Boyle's Law

Boyle's Law (Pressure and Volume relationship, T constant)

In this law, we will look at how Pressure and Volume are related for a fixed mass of gas in a sealed container.

The video below demonstrates Boyle's law when applied to several everyday objects:-

In the above diagram, gas is trapped within a piston. When the piston is pushed in, the gas is compressed giving a high pressure. As the piston is released, the volume increases and the pressure decreases.

If we plot a graph of pressure against volume for the piston above we would generate the graph below:-

Obviously this graph does not show a linear relationship, however, if we plot a graph of Pressure against 1 / Volume we would generate the following:-

This graph does follow a linear relationship, which shows that:-


P1 = Pressure at start.

V1 = Volume at start.

P2 = Pressure at end.

V2 = Volume at end.

The video below gives a short summary of Boyle's Law:-

Example 1 -

A Piston in a car moves up and down in a cylinder.
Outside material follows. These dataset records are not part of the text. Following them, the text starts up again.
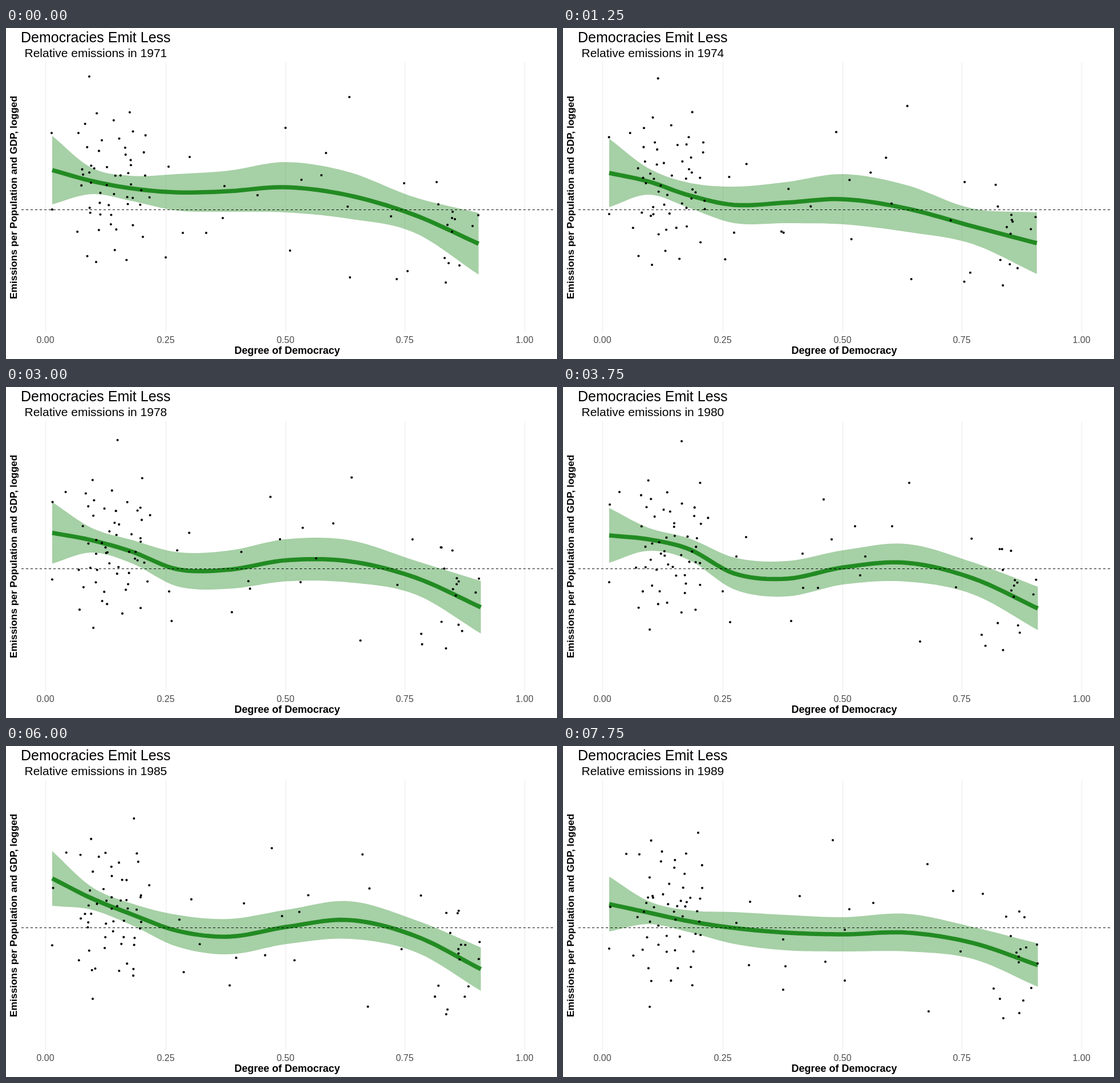
Recreate the animation shown at these times as an HTML page with a canvas. Size 966 by 580 pixels, loop 8000 ms.

```html
<!DOCTYPE html>
<html lang="en">
<head>
<meta charset="utf-8">
<title>Democracies Emit Less</title>
<style>
html, body { margin: 0; width: 100%; height: 100%; overflow: hidden; background: #fff; }
canvas { display: block; }
</style>
</head>
<body>
<canvas id="stage" width="966" height="580"></canvas>
<script>
const ctx = document.getElementById('stage').getContext('2d');
const STEP_MS = 250, STEPS = 32, LAST = STEPS - 1;
const FONT = '"Liberation Sans", Arial, sans-serif';

// Height of the trend at a few x stops, one row per key step.
const STOPS = [81, 150, 220, 300, 390, 490, 600, 715, 829];
const KEY_STEPS = [0, 5, 9, 15, 19, 24, 31];
const TREND = [
  [249, 268, 281, 288, 286, 279, 293, 327, 378],
  [254, 269, 293, 310, 306, 300, 316, 347, 377],
  [251, 270, 293, 312, 304, 291, 303, 333, 384],
  [260, 267, 284, 327, 336, 316, 308, 335, 388],
  [255, 272, 291, 310, 312, 304, 304, 334, 388],
  [232, 267, 295, 324, 334, 317, 305, 333, 391],
  [277, 292, 307, 319, 327, 330, 327, 345, 384]
];
// Half-width of the confidence band, before and after it tightens.
const WIDE = [60, 23, 22, 32, 36, 44, 41, 31, 54];
const TIGHT = [48, 20, 19, 28, 31, 30, 33, 28, 38];

// Isolated dots: x, y at the start, midway and at the end.
const WANDERERS = [
  [146,85, 208,95, 237,152], [80,184, 82,206, 83,282], [81,318, 81,342, 81,355],
  [127,184, 99,184, 111,189], [158,410, 152,425, 152,457], [285,243, 304,297, 304,310],
  [322,226, 321,263, 328,273], [280,402, 293,412, 326,384], [310,359, 280,358, 386,339],
  [351,359, 447,352, 460,378], [380,333, 400,410, 386,427], [383,277, 420,292, 415,263],
  [441,293, 421,352, 390,386], [490,175, 457,197, 473,165], [518,266, 471,267, 494,322],
  [553,258, 512,244, 544,275], [561,219, 577,244, 684,254], [602,121, 607,168, 639,207],
  [599,313, 530,297, 502,286], [498,390, 521,330, 494,411], [603,437, 626,446, 641,465],
  [675,330, 689,351, 697,360]
];
// Democracies drift evenly: x, y at the start and at the end.
const DEMOCRACIES = [
  [698,272, 736,259], [755,270, 777,299], [758,309, 785,333], [783,322, 802,356],
  [782,333, 812,353], [787,335, 795,362], [774,345, 799,369], [782,357, 799,379],
  [818,347, 832,381], [828,328, 831,348], [769,403, 755,425], [776,412, 821,424],
  [795,416, 807,446], [771,446, 772,477], [704,426, 766,443], [685,440, 800,468]
];

const mix = (a, b, u) => a + (b - a) * u;
const mixAll = (a, b, u) => a.map((v, i) => mix(v, b[i], u));
const clamp = u => Math.min(1, Math.max(0, u));

function seeded(seed) {
  return () => {
    seed = (seed * 1664525 + 1013904223) >>> 0;
    return seed / 4294967296;
  };
}

// Autocracies: a dense cloud, thickest in the middle, sinking a little over time.
const random = seeded(1971);
const COUNT = 52;
const CLOUD = Array.from({ length: COUNT }, (_, i) => {
  const spread = 2 * (i + 0.5) / COUNT - 1;
  return {
    x: 130 + 118 * ((i * 0.618 + 0.2) % 1),
    y: 272 + 75 * spread + 52 * spread ** 3,
    phase: random() * 6.3,
    swing: 5 + random() * 9,
    speed: 0.1 + random() * 0.15
  };
});

// Index of the segment holding t, and the share of it already passed.
function segment(times, t) {
  let i = 0;
  while (i < times.length - 2 && t >= times[i + 1]) i++;
  return [i, (t - times[i]) / (times[i + 1] - times[i])];
}

// Smooth curve through the stops, at x.
function curve(ys, x) {
  const slope = i => {
    const a = Math.max(i - 1, 0), b = Math.min(i + 1, ys.length - 1);
    return (ys[b] - ys[a]) / (STOPS[b] - STOPS[a]);
  };
  const [i, u] = segment(STOPS, x), w = STOPS[i + 1] - STOPS[i];
  const u2 = u * u, u3 = u2 * u;
  return ys[i] * (2 * u3 - 3 * u2 + 1) + ys[i + 1] * (3 * u2 - 2 * u3)
    + slope(i) * w * (u3 - 2 * u2 + u) + slope(i + 1) * w * (u3 - u2);
}

function line(x1, y1, x2, y2, color, dash = []) {
  ctx.strokeStyle = color;
  ctx.lineWidth = 1;
  ctx.setLineDash(dash);
  ctx.beginPath();
  ctx.moveTo(x1, y1);
  ctx.lineTo(x2, y2);
  ctx.stroke();
  ctx.setLineDash([]);
}

function label(text, x, y, size, { weight = '', align = 'left', color = '#000' } = {}) {
  ctx.font = `${weight} ${size}px ${FONT}`;
  ctx.textAlign = align;
  ctx.fillStyle = color;
  ctx.fillText(text, x, y);
}

function dot(x, y) {
  ctx.beginPath();
  ctx.arc(x, y, 2.05, 0, Math.PI * 2);
  ctx.fill();
}

function drawTrend(step) {
  const [k, u] = segment(KEY_STEPS, step);
  const mid = mixAll(TREND[k], TREND[k + 1], u);
  const half = mixAll(WIDE, TIGHT, clamp((step - 9) / 6));
  const right = mix(828.5, 832.5, clamp(step / 9));
  const shares = Array.from({ length: 80 }, (_, i) => i / 79);
  const trace = (ys, along) => along.forEach(s =>
    ctx.lineTo(mix(81, right, s), curve(ys, mix(81, 829, s))));

  ctx.fillStyle = 'rgba(34,139,34,0.4)';
  ctx.beginPath();
  trace(mid.map((y, i) => y - half[i]), shares);
  trace(mid.map((y, i) => y + half[i]), [...shares].reverse());
  ctx.fill();

  ctx.strokeStyle = '#228b22';
  ctx.lineWidth = 7.5;
  ctx.beginPath();
  trace(mid, shares);
  ctx.stroke();
}

function drawDots(step) {
  ctx.fillStyle = '#000';
  for (const c of CLOUD) {
    const angle = c.phase + c.speed * step;
    dot(c.x + c.swing * Math.cos(angle), c.y + c.swing * Math.sin(angle) + step * 0.7);
  }
  const [half, u] = segment([0, 15, LAST], step);
  for (const path of WANDERERS) {
    const [x1, y1, x2, y2] = path.slice(half * 2);
    dot(mix(x1, x2, u), mix(y1, y2, u));
  }
  const share = step / LAST;
  for (const [x1, y1, x2, y2] of DEMOCRACIES) dot(mix(x1, x2, share), mix(y1, y2, share));
  if (step >= 9) {
    const joined = (step - 9) / (LAST - 9);
    dot(mix(755, 809, joined), mix(278, 300, joined));
    dot(mix(780, 800, joined), mix(286, 290, joined));
  }
}

function draw(step) {
  ctx.fillStyle = '#fff';
  ctx.fillRect(0, 0, 966, 580);
  [69.5, 280.5, 490.5, 699.5, 909.5].forEach((x, i) => {
    line(x, 60, x, 533, '#ebebeb');
    label((i / 4).toFixed(2), x - 0.5, 552, 16, { align: 'center', color: '#4d4d4d' });
  });

  drawTrend(step);
  drawDots(step);
  line(27, 318.5, 959, 318.5, '#000', [4, 4]);

  const year = Math.round(1971 + step * 18 / LAST);
  label('Democracies Emit Less', 26, 25, 25);
  label('Relative emissions in ' + year, 32.5, 51, 21);
  label('Degree of Democracy', 493, 571, 18, { weight: 'bold', align: 'center' });
  ctx.save();
  ctx.translate(19, 297);
  ctx.rotate(-Math.PI / 2);
  label('Emissions per Population and GDP, logged', 0, 0, 17.4, { weight: 'bold', align: 'center' });
  ctx.restore();
}

const start = performance.now();
function tick() {
  draw(Math.floor((performance.now() - start) / STEP_MS) % STEPS);
  requestAnimationFrame(tick);
}
tick();
</script>
</body>
</html>
```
When the piston is extended, the volume is 200 ml and the pressure is 1.013x105 Pa. When the piston is compressed, the volume is reduced to 25 ml. What is the new pressure inside the piston, assuming the temperature is constant?
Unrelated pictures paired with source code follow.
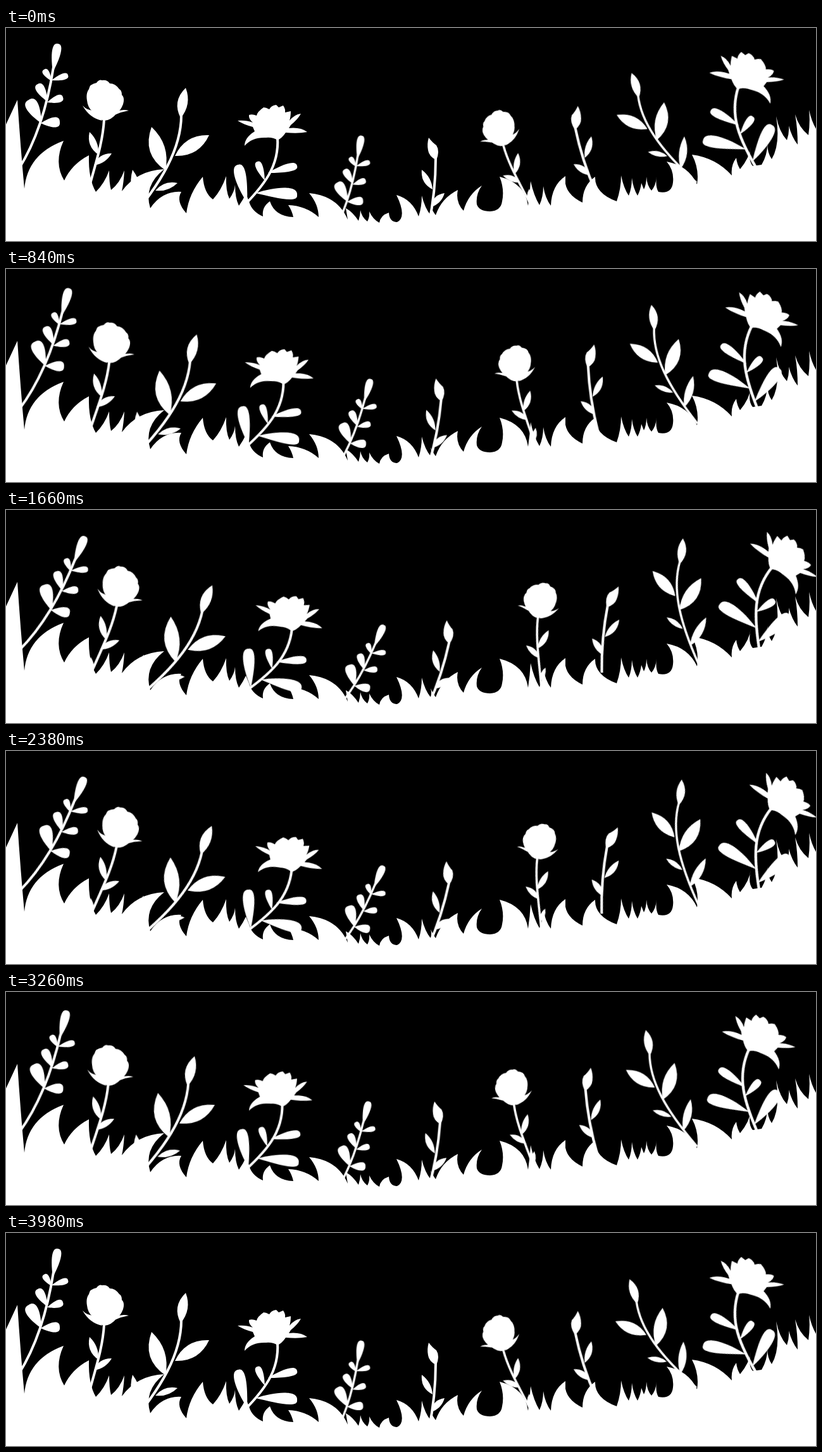
Animation of 1280x338 px, one loop 4000 ms. Source, as an HTML page:

```html
<!DOCTYPE html>
<html lang="en">
<head>
<meta charset="utf-8">
<title>Swaying meadow</title>
<style>
  html, body { margin: 0; width: 100%; height: 100%; overflow: hidden; background: #000; }
  svg { display: block; width: 100%; height: 100%; fill: #fff; }
  .stem { fill: none; stroke: #fff; stroke-width: 4; }
  .plant { animation: sway 4s cubic-bezier(.37, 0, .63, 1) infinite; }
  @keyframes sway {
    0% { transform: rotate(0deg); }
    50% { transform: rotate(var(--lean)); }
    100% { transform: rotate(var(--rest)); }
  }
</style>
</head>
<body>
<svg viewBox="0 0 1280 338">
  <g id="meadow"></g>
  <path d="M0 338V153L18 114Q23 190 29 255Q34 200 91 179Q75 214 92 242Q104 216 131 202Q130 240 142 260Q156 246 163 226Q163 246 166 257Q180 246 187 226Q186 246 183 259Q207 226 250 224Q217 250 228 286Q247 258 277 260Q268 275 285 294Q289 262 311 236Q313 262 327 272Q340 258 348 235Q347 258 353 271Q361 260 362 249Q362 270 368 282Q375 272 379 263L384 275Q388 291 406 299Q404 284 417 275Q425 299 454 300Q452 290 446 281Q474 282 494 300V338Z"/>
  <path d="M494 338V300Q494 280 479 262Q524 266 540 304L537 286Q548 292 557 306Q560 297 560 289Q562 300 571 307Q575 300 574 291Q580 304 590 309Q592 297 605 293Q606 308 618 308Q634 300 617 265Q642 272 652 299Q657 284 657 266Q662 286 671 297Q673 290 671 283Q675 292 679 297Q688 270 714 257Q710 276 723 290Q730 264 752 250Q742 264 744 280Q748 291 765 291Q782 290 784 275Q788 256 780 236Q820 246 825 282Q828 262 829 243Q834 266 843 281Q849 268 849 251Q852 270 861 282Q862 250 884 235V338Z"/>
  <path d="M884 338V235Q880 262 911 277Q911 250 931 236Q930 262 965 275Q972 255 972 234Q976 254 984 266Q989 254 989 238Q991 254 998 266Q1003 256 1004 246L1008 256Q1012 248 1012 236Q1013 250 1020 258Q1027 250 1028 236Q1026 252 1031 260Q1052 264 1054 245Q1056 226 1044 212Q1078 218 1092 248Q1096 224 1084 201Q1122 206 1147 234Q1145 218 1154 206Q1155 216 1160 224Q1175 206 1177 188Q1172 210 1180 219L1194 217Q1204 200 1203 182Q1203 198 1210 208Q1224 185 1217 140Q1222 165 1234 178Q1238 166 1237 155Q1242 174 1251 185Q1251 160 1247 137Q1253 158 1268 170Q1271 150 1269 130Q1273 148 1280 160V338Z"/>
</svg>
<script>
const shape = d => `<path d="${d}"/>`;
const stem = d => `<path class="stem" d="${d}"/>`;

// Point at fraction t of the line a-b, pushed sideways by off.
const beside = (ax, ay, bx, by) => (t, off) => {
  const dx = bx - ax, dy = by - ay, len = Math.hypot(dx, dy);
  return `${ax + dx * t - dy / len * off} ${ay + dy * t + dx / len * off}`;
};

// Leaf with two pointed ends.
function leaf(ax, ay, bx, by, width, bend = 0) {
  const at = beside(ax, ay, bx, by);
  return shape(`M${ax} ${ay}Q${at(.5, bend + width)} ${bx} ${by}Q${at(.5, bend - width)} ${ax} ${ay}Z`);
}

// Leaf with a pointed base and a rounded end.
function pod(ax, ay, bx, by, width, bend = 0) {
  const at = beside(ax, ay, bx, by), w = width * .87;
  return shape(`M${ax} ${ay}C${at(.4, bend + w / 2)} ${at(1.03, bend + w)} ${bx} ${by}C${at(1.03, bend - w)} ${at(.4, bend - w / 2)} ${ax} ${ay}Z`);
}

const sprig = stem('M20 224C50 176 66 120 75 62')
  + pod(74, 70, 82, 25, 14)
  + pod(72, 83, 98, 75, 10) + pod(72, 84, 60, 66, 10)
  + pod(66, 117, 50, 89, 14) + pod(65, 118, 90, 110, 12)
  + pod(56, 151, 36, 114, 20) + pod(55, 151, 85, 149, 16);

const rose = stem('M155 145C153 185 139 222 124 280')
  + shape('M143 87Q147 81 152 83Q160 82 164 88Q173 88 179 97Q183 99 183 106Q188 111 185 121Q181 131 176 134Q166 147 155 147Q144 145 137 133Q129 126 128 115Q126 104 131 97Q132 89 143 87Z')
  + shape('M152 147Q132 143 121 123Q128 131 140 131Z')
  + shape('M158 147Q172 135 194 131Q184 128 173 133Z')
  + leaf(146, 201, 132, 165, 11, -2) + leaf(139, 218, 167, 199, 10, -2)
  + leaf(131, 258, 126, 232, 8);

const twig = stem('M277 138C277 190 248 244 188 314')
  + leaf(276, 143, 284, 95, 16, -2)
  + leaf(252, 226, 230, 157, 24, -4) + leaf(267, 203, 321, 170, 21)
  + leaf(236, 258, 271, 246, 10, -1) + leaf(214, 285, 200, 225, 15, -2);

const lily = stem('M429 174C432 218 410 249 366 292')
  + shape('M366 147Q379 146 390 150Q383 144 384 138Q389 136 396 139Q397 133 407 126Q411 126 416 129Q419 123 427 122L431 126L438 123Q442 129 441 134L450 132Q450 141 448 147Q456 137 466 136Q461 145 450 154L447 159Q465 157 476 165Q462 168 442 166Q436 175 429 178Q421 173 411 174Q389 173 377 187Q377 174 393 164L390 157Q375 153 366 147Z')
  + pod(381, 277, 367, 217, 18, -1) + pod(409, 242, 397, 212, 11)
  + pod(414, 230, 460, 219, 13, -1) + pod(395, 262, 460, 266, 18, -3);

const bud = stem('M679 206Q679 260 668 312')
  + shape('M668 174Q674 182 680 186Q686 195 680 210Q668 203 667 194Q665 184 668 174Z')
  + leaf(674, 256, 657, 225, 10, -2) + leaf(672, 284, 693, 262, 10, -2);

// [art, placing, pivot, lean, rest]
const plants = [
  [sprig, '', '27.5px 228px', 13.5],
  [rose, '', '120px 287px', 8.9],
  [twig, '', '186px 311px', 12.6],
  [lily, '', '357px 314px', 10.6],
  [sprig, 'translate(561 171) scale(.832) translate(-81 -25)', '531px 325px', 14.5],
  [bud, '', '677px 309px', 13],
  [rose, 'translate(786 187) rotate(-12) scale(-.885 .885) translate(-155 -147)', '853px 319px', 23.6],
  [bud, 'translate(925 172) rotate(-11.7) scale(-1.01 1.01) translate(-657 -225)', '942px 283px', 24.3],
  [twig, 'translate(1040 118) rotate(-6.8) scale(-.844 .844) translate(-230 -157)', '1093px 255px', 25, -1],
  [lily, 'translate(1157 95) rotate(14.5) scale(-1.063 1.063) translate(-429 -176)', '1191px 234px', 22.8],
];

document.getElementById('meadow').innerHTML = plants.map(([art, placing, pivot, lean, rest = 0]) =>
  `<g class="plant" style="transform-origin:${pivot};--lean:${lean}deg;--rest:${rest}deg"><g transform="${placing}">${art}</g></g>`
).join('');
</script>
</body>
</html>
```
P1 = 1.013x105 Pa

P2 = ?

V1 = 200 ml

V2 = 25 ml

P1 x V1 = P2 x V2

1.013x105 x 200 = P2 x 25

P2 = 2.026x107 / 25

P2 = 8.104x105 Pa

P2 = 0.8104 MPa

Kinetic Theory Explanation of Boyle's Law

When a gas is compressed:-

1. The volume that the gas occupies is decreased.

2. The gas particles will collide with the walls of the container more often.

3. Higher rate of collisions gives a larger Force applied to the walls.

4. Larger force gives a higher pressure.